by Steve Douglas
January 20th, 2010 | 10 Comments
Since starting my research of the Gospels for my dissertation, I have repeatedly wondered (as I idly mused earlier) if there have been any attempts to identify where the Gospels may have originated/developed based upon dialectal considerations. As I run across patterns such as Matthew’s preference for plural nouns and lexical issues such as synonym substitution that by all appearances don’t significantly influence thematic or other conscious stylistic differences, I automatically think dialect, although of course idiolect variation occurs within a single dialect. This is contingent, of course, on being able to identify the place of origin for other texts with which they may be compared, so I recognize it’s a tall order. I assume there are plenty of guesses about where certain Gospels (John, for instance) originated based upon other considerations.
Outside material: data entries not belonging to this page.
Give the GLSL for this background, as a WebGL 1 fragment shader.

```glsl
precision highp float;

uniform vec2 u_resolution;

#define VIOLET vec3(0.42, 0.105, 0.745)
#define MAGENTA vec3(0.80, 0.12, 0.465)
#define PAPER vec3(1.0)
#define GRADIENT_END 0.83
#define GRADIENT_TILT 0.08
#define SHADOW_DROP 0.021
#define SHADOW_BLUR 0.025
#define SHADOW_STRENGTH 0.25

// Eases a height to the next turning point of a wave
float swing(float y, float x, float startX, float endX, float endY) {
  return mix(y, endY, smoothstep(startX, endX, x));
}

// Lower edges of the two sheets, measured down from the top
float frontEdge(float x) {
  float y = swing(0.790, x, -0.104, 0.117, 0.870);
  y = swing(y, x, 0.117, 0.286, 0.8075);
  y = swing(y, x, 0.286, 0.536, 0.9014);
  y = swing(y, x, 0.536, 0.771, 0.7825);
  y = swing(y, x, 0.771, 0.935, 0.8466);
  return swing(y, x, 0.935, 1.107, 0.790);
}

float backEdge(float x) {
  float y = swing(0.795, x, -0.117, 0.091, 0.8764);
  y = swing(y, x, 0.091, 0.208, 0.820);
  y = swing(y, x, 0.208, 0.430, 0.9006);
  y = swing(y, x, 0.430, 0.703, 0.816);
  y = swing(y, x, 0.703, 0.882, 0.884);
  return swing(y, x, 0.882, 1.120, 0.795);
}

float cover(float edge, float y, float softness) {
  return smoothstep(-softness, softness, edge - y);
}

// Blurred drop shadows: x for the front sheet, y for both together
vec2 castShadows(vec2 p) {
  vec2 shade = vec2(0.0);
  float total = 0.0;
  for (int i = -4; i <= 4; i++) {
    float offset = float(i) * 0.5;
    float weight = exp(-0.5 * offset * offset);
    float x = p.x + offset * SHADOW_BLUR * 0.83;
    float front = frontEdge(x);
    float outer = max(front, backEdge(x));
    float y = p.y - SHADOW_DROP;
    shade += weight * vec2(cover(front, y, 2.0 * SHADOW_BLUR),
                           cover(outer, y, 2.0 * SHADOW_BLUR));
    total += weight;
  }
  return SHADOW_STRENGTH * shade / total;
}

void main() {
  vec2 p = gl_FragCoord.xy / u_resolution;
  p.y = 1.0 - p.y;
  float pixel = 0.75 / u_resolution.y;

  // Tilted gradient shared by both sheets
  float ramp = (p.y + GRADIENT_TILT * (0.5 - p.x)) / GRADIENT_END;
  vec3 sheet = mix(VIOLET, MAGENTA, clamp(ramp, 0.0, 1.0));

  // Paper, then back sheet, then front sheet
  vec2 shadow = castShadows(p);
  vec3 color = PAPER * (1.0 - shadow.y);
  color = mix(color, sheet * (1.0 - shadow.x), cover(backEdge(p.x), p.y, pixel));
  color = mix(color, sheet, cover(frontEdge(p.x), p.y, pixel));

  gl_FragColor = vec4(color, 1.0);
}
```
I imagine that narrowing down geographical areas in which the texts (or their authors) might have originated and developed has the potential to influence our understanding of the issues related to the transmission and composition of the traditions/texts of the Gospels.
I’d like to ask anyone who reads this blog and is informed about these issues: how have they been treated in the literature? And if you aren’t personally aware, do you think you could refer me to someone who might be? I’d certainly appreciate it!